My Approach to Psychotherapy

My approach to psychotherapy is deeply rooted in my belief in the boundless resilience of the human spirit: our ability to not only survive hardships but to use the pain as a springboard into healing and achieving a rich, balanced and meaningful life.

I believe that people do the very best they know how to deal with the painful life experiences they encounter. We learn to adapt and survive in ways that make sense at the time but can later lead to unhappiness and hardship. I see disconnection from our own selves and from others as the greatest contributor to emotional distress.

Healing takes place in the context of supportive relationships based on trust and respect. I work collaboratively with my clients to create a secure environment in which to explore and work through the pain that fuels self-defeating patterns and beliefs.

I use my professional training and personal experience to help guide clients to a place of greater mindful self-awareness, and to reconnect with their ability to respond non-judgmentally, non-reactively and compassionately to their thoughts and feelings. I have been trained in a number of therapeutic approaches and am most influenced by psychodynamic theories, particularly attachment theory, and mindfulness psychology. Some of the primary tenets of these theories include:

  • We are born in relationship, we are wounded in relationship, and we can be healed in relationship.” (Harville Hendrix, Getting The Love You Want: A Guide For Couples, 1988)
  • Recognition that past experiences, especially early experiences of attachment figures (our primary care-takers), affects our relation to, and experience of, the present. (Jonathan Shedler, American Psychologist, 2010)
  • Healing and growth is built upon awareness, non-judgmental acceptance and compassion for the human condition.
  • With insight into the destructive patterns in our lives, we open ourselves to new possibilities for change and growth.
  • The therapeutic relationship has a large effect on successful therapeutic outcomes.

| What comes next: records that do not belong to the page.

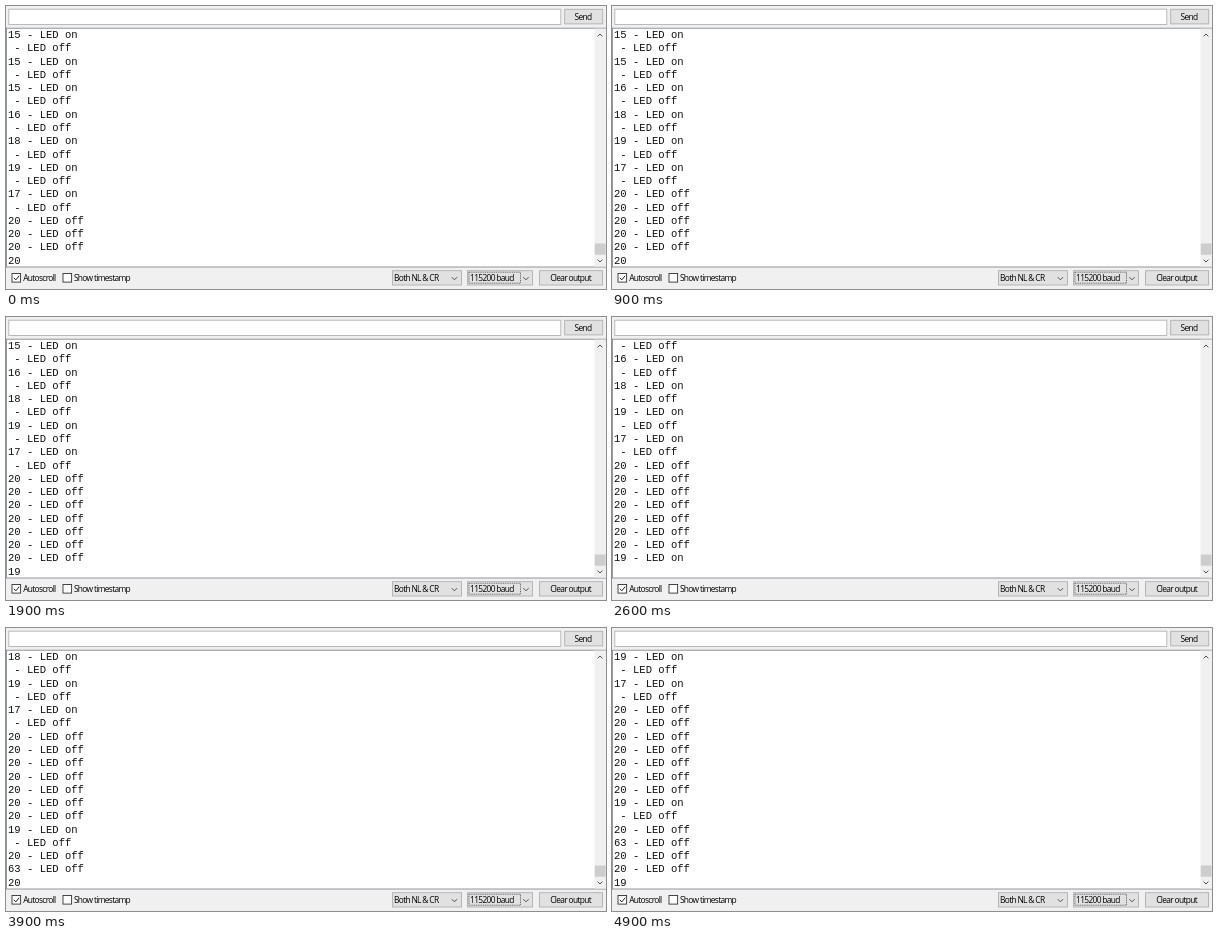
Recreate the animation shown at these times as an HTML page. Size 600x283 px, loop 5 s.

```html
<!DOCTYPE html>
<html lang="en">
<head>
<meta charset="utf-8">
<title>Serial monitor</title>
<style>
  html, body { margin: 0; width: 100%; height: 100%; overflow: hidden; background: #f0f0f0; }
  svg { display: block; width: 100vw; height: 100vh; }
  .log text { font: 10.55px "Liberation Mono", monospace; fill: #111; white-space: pre; }
  .ui { font: 8.4px "Open Sans", "Noto Sans", sans-serif; letter-spacing: -.66px; fill: #000; }
  .mid { text-anchor: middle; }
  .button { fill: #e1e1e1; stroke: #b0b0b0; stroke-width: .9; }
  .box { fill: #fff; stroke: #333; stroke-width: .9; }
  .line { fill: none; stroke: #505050; }
</style>
</head>
<body>
<svg viewBox="0 0 600 283" preserveAspectRatio="none">
  <rect width="600" height="283" fill="#f0f0f0"/>

  <rect x="2.8" y="3.2" width="552" height="15.3" fill="#fff" stroke="#b4b4b4" stroke-width=".9"/>
  <rect class="button" x="558.7" y="3.3" width="38" height="14.6"/>
  <text class="ui mid" x="577" y="13.5">Send</text>

  <rect x=".4" y="22.2" width="600" height="238.8" fill="#fff" stroke="#858a90" stroke-width=".9"/>
  <g id="log" class="log"></g>

  <rect x="588.5" y="22.7" width="11.5" height="237.8" fill="#f0f0f0"/>
  <rect x="588.8" y="237.5" width="10.8" height="11.2" fill="#cdcdcd"/>
  <path class="line" d="M591.6 30.4l2.4-2.4 2.4 2.4M591.6 253.6l2.4 2.4 2.4-2.4"/>

  <rect class="box" x="6" y="267.5" width="8.6" height="8.6"/>
  <path class="line" d="M7.8 271.8l2 2.1 3.4-4.2" style="stroke:#222"/>
  <text class="ui" x="17.2" y="275">Autoscroll</text>
  <rect class="box" x="57" y="267.5" width="8.6" height="8.6"/>
  <text class="ui" x="67.9" y="275">Show timestamp</text>

  <rect class="button" x="386.5" y="264.7" width="69" height="14.3"/>
  <text class="ui" x="388" y="275">Both NL &amp; CR</text>
  <path class="line" d="M445.8 271.2l2.6 2.6 2.6-2.6"/>

  <rect class="button" x="461.5" y="264.7" width="65" height="14.3"/>
  <rect x="462.9" y="266.2" width="51.6" height="11" fill="none" stroke="#444" stroke-width=".8" stroke-dasharray="1 .8"/>
  <text class="ui" x="464" y="275">115200 baud</text>
  <path class="line" d="M517.4 271.2l2.6 2.6 2.6-2.6"/>

  <rect class="button" x="533.5" y="264.7" width="63" height="14.3"/>
  <text class="ui mid" x="564.6" y="275">Clear output</text>
</svg>
<script>
  const LOOP = 5000, STEP = 500, FIRST = 300;
  const ROWS = 18, PITCH = 13.28;

  const off = n => n + " - LED off";
  const blink = n => [n + " - LED on", off("")];
  const lines = [
    ...[15, 15, 15, 16, 18, 19, 17].flatMap(blink),
    ...Array(7).fill(off(20)),
    ...blink(19),
    off(20), off(63), off(20), off(20), off(19)
  ];

  const log = document.getElementById("log");
  const rows = Array.from({ length: ROWS }, (_, i) => {
    const row = document.createElementNS("http://www.w3.org/2000/svg", "text");
    row.setAttribute("x", 2);
    row.setAttribute("y", 32 + i * PITCH);
    return log.appendChild(row);
  });

  let shown = -1;

  function draw(time) {
    const top = Math.floor((time % LOOP - FIRST) / STEP) + 1;
    if (top === shown) return;
    shown = top;
    rows.forEach((row, i) => {
      const line = lines[top + i];
      // The newest line holds only its reading until the state is printed.
      row.textContent = i < ROWS - 1 ? line : line.split(" - ")[0];
    });
  }

  const start = performance.now();
  function tick() {
    draw(performance.now() - start);
    requestAnimationFrame(tick);
  }
  draw(0);
  requestAnimationFrame(tick);
</script>
</body>
</html>
```
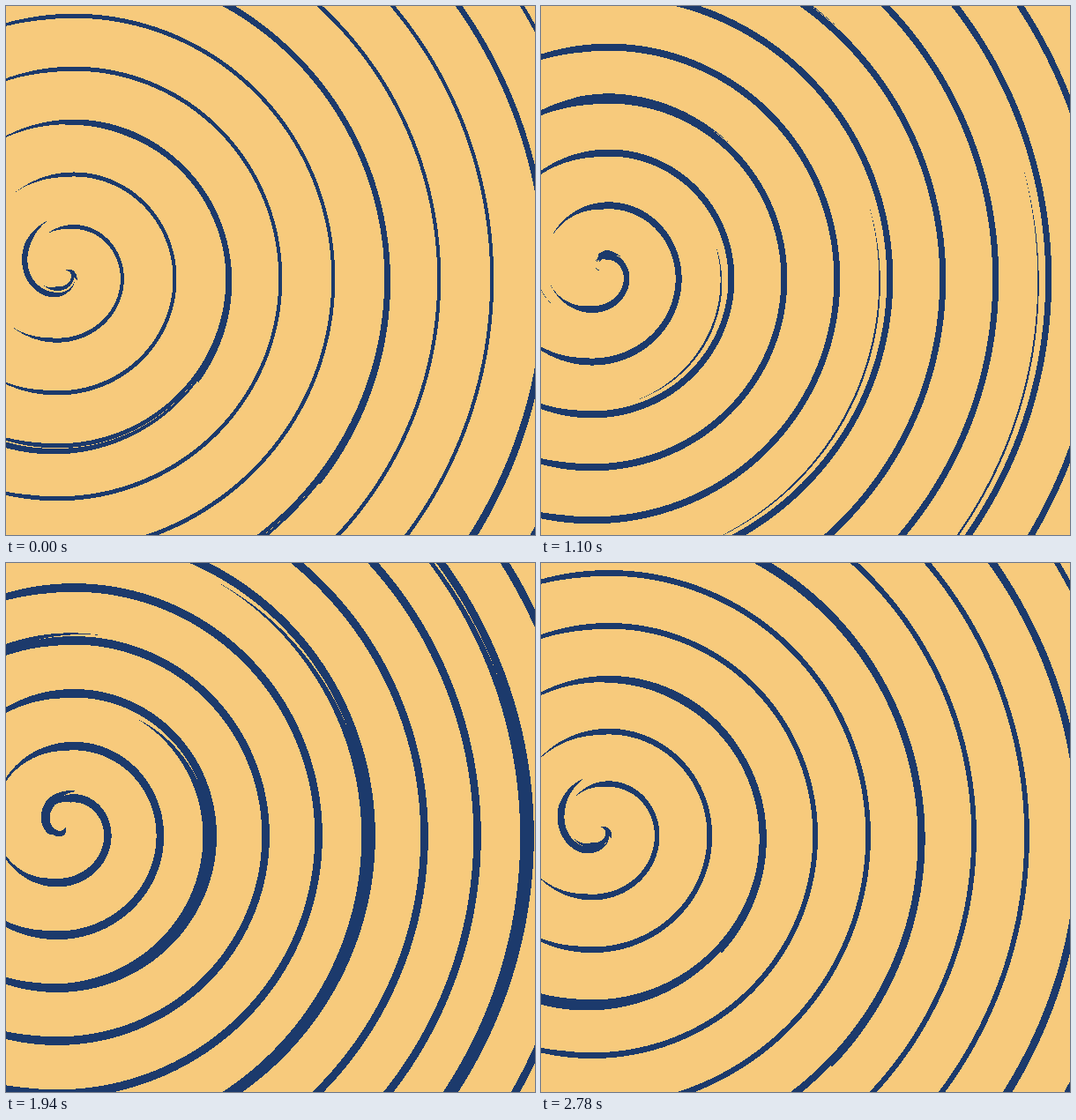
An HTML page with a canvas for the animation above (2.8 s loop, 600 by 600 pixels).

```html
<!DOCTYPE html>
<html lang="en">
<head>
<meta charset="utf-8">
<title>Turning spiral</title>
<style>
  html, body { margin: 0; width: 100%; height: 100%; overflow: hidden; background: #f7ca7c; }
  canvas { display: block; width: 600px; height: 600px; }
</style>
</head>
<body>
<canvas id="stage" width="600" height="600"></canvas>
<script>
const SIZE = 600, CX = 67.5, CY = 300;
const LOOP = 2800, PITCH = 60, SLOPE = PITCH / (2 * Math.PI);
const PAPER = 0xff7ccaf7, INK = 0xff6c3a1c; // ABGR

const ctx = document.getElementById('stage').getContext('2d');
const image = ctx.createImageData(SIZE, SIZE);
const pixels = new Uint32Array(image.data.buffer);

// Polar coordinates of every pixel; lean is how far the stroke's normal points right.
const field = () => new Float32Array(SIZE * SIZE);
const radius = field(), degrees = field(), lean = field();
for (let i = 0; i < SIZE * SIZE; i++) {
  const x = i % SIZE + 0.5 - CX, y = Math.floor(i / SIZE) + 0.5 - CY;
  const r = Math.hypot(x, y), a = Math.atan2(y, x);
  radius[i] = r;
  degrees[i] = a * 180 / Math.PI;
  lean[i] = Math.cos(a - Math.atan2(SLOPE, r));
}

const mod = (v, m) => ((v % m) + m) % m;

// Outer edge of the main band, as [step, distance].
const edgeKeys = [[0, 5.6], [13, 8.7], [23, 8.6], [34, 6.7], [41, 10.2], [49, 6.6], [59, 7.3], [60, 5.6]];

function outerEdge(step) {
  const i = edgeKeys.findIndex(key => key[0] > step);
  const [s0, e0] = edgeKeys[i - 1], [s1, e1] = edgeKeys[i];
  return e0 + (e1 - e0) * (step - s0) / (s1 - s0);
}

// Second stroke: a looser spiral that repeats every three turns of the main one.
// It shows on the right where it runs inside the main band, on the left where outside.
function onSecondStroke(i, turn, maxWidth) {
  for (let psi = 90 + mod(degrees[i] + turn - 90, 360); psi < 700; psi += 360) {
    const centre = 106 + psi * (1 / 6 + 0.053);
    const distance = Math.abs(mod(radius[i] - centre + 90, 180) - 90);
    if (distance > 6) continue;
    const phase = (400 - psi) / 265;
    const width = SLOPE * (Math.sign(phase) * lean[i] + 1.07 - 1.95 * Math.abs(phase));
    if (distance < Math.min(width, maxWidth) / 2) return true;
  }
  return false;
}

function draw(step) {
  const outer = outerEdge(step), inner = 1.6;
  for (let i = 0; i < pixels.length; i++) {
    const offset = mod(radius[i] - degrees[i] / 6 - step, PITCH);
    const swell = 0.5 * (1 - lean[i] * lean[i]);
    const onMain = offset < outer + swell && offset > inner - swell && offset > -SLOPE * lean[i];
    pixels[i] = onMain || onSecondStroke(i, step * 6, outer - inner + 2.5) ? INK : PAPER;
  }
  ctx.putImageData(image, 0, 0);
}

// Three steps every 140 ms, held for 20, 100 and 20 ms.
function stepAt(time) {
  const t = time % LOOP, beat = t % 140;
  return 3 * Math.floor(t / 140) + (beat < 20 ? 0 : beat < 120 ? 1 : 2);
}

let shown = -1;
function tick() {
  const step = stepAt(performance.now());
  if (step !== shown) draw(shown = step);
  requestAnimationFrame(tick);
}
tick();
</script>
</body>
</html>
```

In addition, I draw from several short-term approaches, such as cognitive behavioral therapy and solution focused therapy, which emphasize gaining more control over one’s mood through having more command over one’s thoughts, as well as acknowledging and building upon one’s strengths.

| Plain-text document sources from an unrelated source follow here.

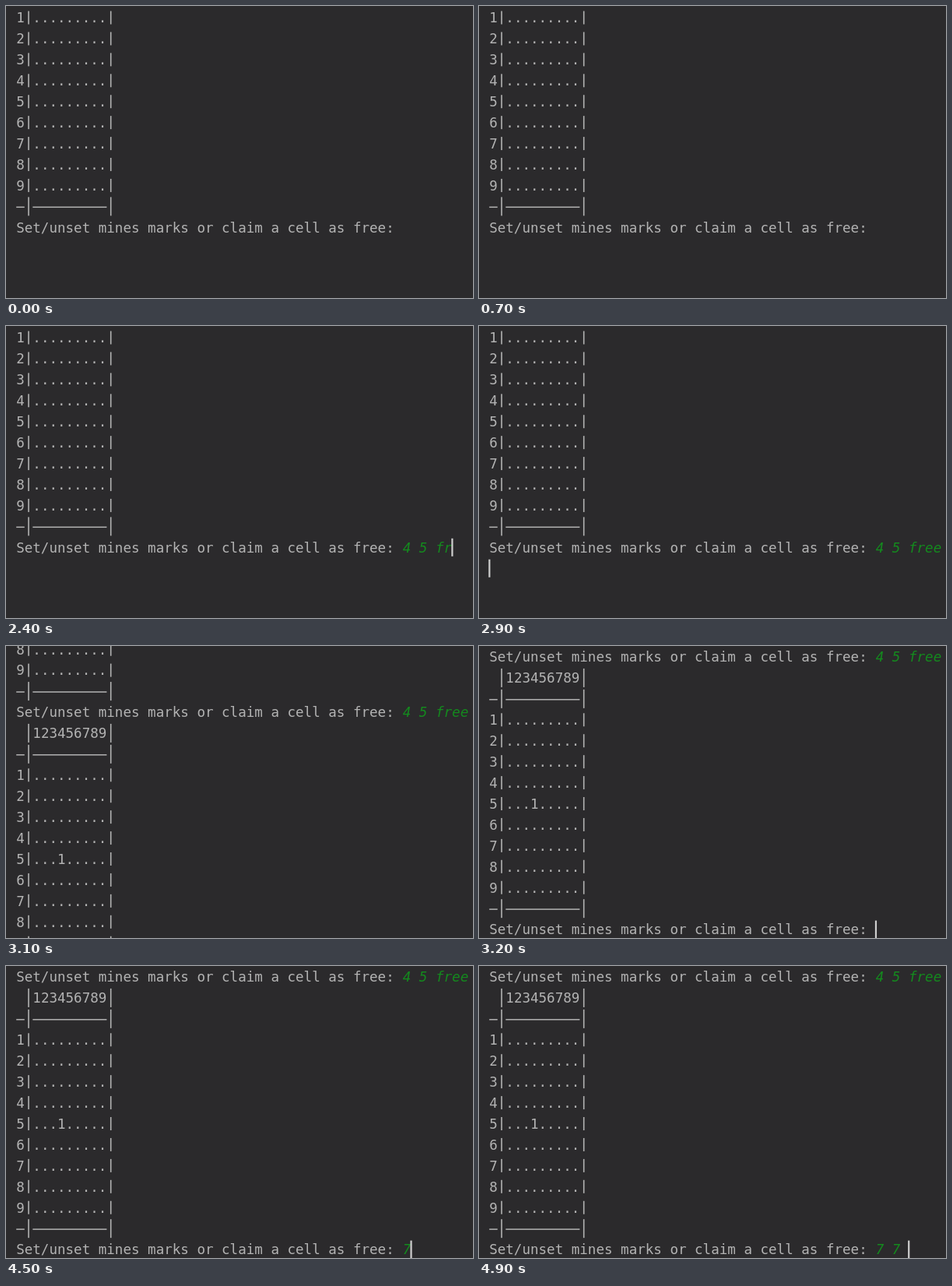
These frames come from a looping animation (600 px wide and 375 px high, 5 s). An HTML page with a canvas:

```html
<!DOCTYPE html>
<html lang="en">
<head>
<meta charset="utf-8">
<title>Minesweeper in a terminal</title>
<style>
  html, body { margin: 0; width: 100%; height: 100%; overflow: hidden; background: #2b2a2c; }
  canvas { display: block; }
</style>
</head>
<body>
<canvas id="screen" width="600" height="375"></canvas>
<script>
const ctx = document.getElementById('screen').getContext('2d');
const LOOP = 5000, LEFT = 13.2, CELL = 10.565, PITCH = 26.93, TOP = 15;
const FONT = '17.55px "DejaVu Sans Mono", monospace';
const GREY = '#b3b3b3', GREEN = '#148a1e';
const PROMPT = 'Set/unset mines marks or claim a cell as free: ';

// Each entry: time of the key press, text typed so far
const FIRST = [[0, ''], [1200, '4'], [1300, '4 '], [1500, '4 5'], [1700, '4 5 '],
  [2300, '4 5 f'], [2400, '4 5 fr'], [2600, '4 5 fre'], [2800, '4 5 free']];
const SECOND = [[0, ''], [4400, '7'], [4600, '7 '], [4700, '7 7'], [4900, '7 7 ']];
const SCROLL = [[0, 0], [3100, 199.3], [3200, 270.3]];
const CARET = [[0, false], [100, true], [600, false], [1100, true], [2200, false],
  [2300, true], [3600, false], [4100, true]];

const at = (steps, t) => steps.filter(([start]) => start <= t).pop()[1];
const colX = col => LEFT + col * CELL;
const lineY = line => TOP + line * PITCH;

function text(str, col, line, color = GREY, style = '') {
  ctx.font = style + FONT;
  ctx.fillStyle = color;
  ctx.fillText(str, colX(col), lineY(line) + 6.3);
}

function rect(x, y, w, h, color = GREY) {
  ctx.fillStyle = color;
  ctx.fillRect(x, y, w, h);
}

function bars(line, height) {
  for (const col of [1.5, 11.5]) rect(colX(col) - 0.8, lineY(line) - height / 2, 1.6, height);
}

function rule(line) {
  bars(line, 24);
  rect(colX(0), lineY(line) + 0.2, CELL, 1.5);
  rect(colX(2), lineY(line) + 0.2, CELL * 9, 1.5);
}

function board(line, opened) {
  for (let row = 1; row <= 9; row++, line++) {
    text(String(row), 0, line);
    text(row === opened ? '...1.....' : '.........', 2, line);
    bars(line, 17);
  }
  rule(line);
}

function prompt(line, input) {
  text(PROMPT, 0, line);
  text(input, PROMPT.length, line, GREEN, 'italic ');
}

function caret(col, line) {
  rect(colX(col) - 0.9, lineY(line) - 11.5, 2.2, 23, '#cfcfcf');
}

function draw(t) {
  const first = at(FIRST, t), second = at(SECOND, t);
  rect(0, 0, 600, 375, '#2b2a2c');
  ctx.save();
  ctx.translate(0, -at(SCROLL, t));
  board(0);
  prompt(10, first);
  if (t >= 3100) {
    text('123456789', 2, 11);
    bars(11, 24);
    rule(12);
    board(13, 5);
    prompt(23, second);
  }
  if (at(CARET, t)) {
    if (t < 2900) caret(PROMPT.length + first.length, 10);
    else if (t < 3100) caret(0, 11);
    else caret(PROMPT.length + second.length, 23);
  }
  ctx.restore();
}

function tick() {
  draw(performance.now() % LOOP);
  requestAnimationFrame(tick);
}
tick();
</script>
</body>
</html>
```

Because awareness creates choice, therapy can help clients discover, and often rediscover, their innate abilities to heal and thrive. People are much greater than their struggles, and I am humbled and moved daily by the courage I witness in my clients as they create the relationships and lives they desire.

Call me with any questions you have about beginning therapy.

Emily Margalit, MFT – Relationship Counseling, Mindfulness Psychology and Mindfulness Psychotherapy, Attachment Theory, and Psychodynamic Psychotherapy in Walnut Creek, Lafayette, Danville, CA, California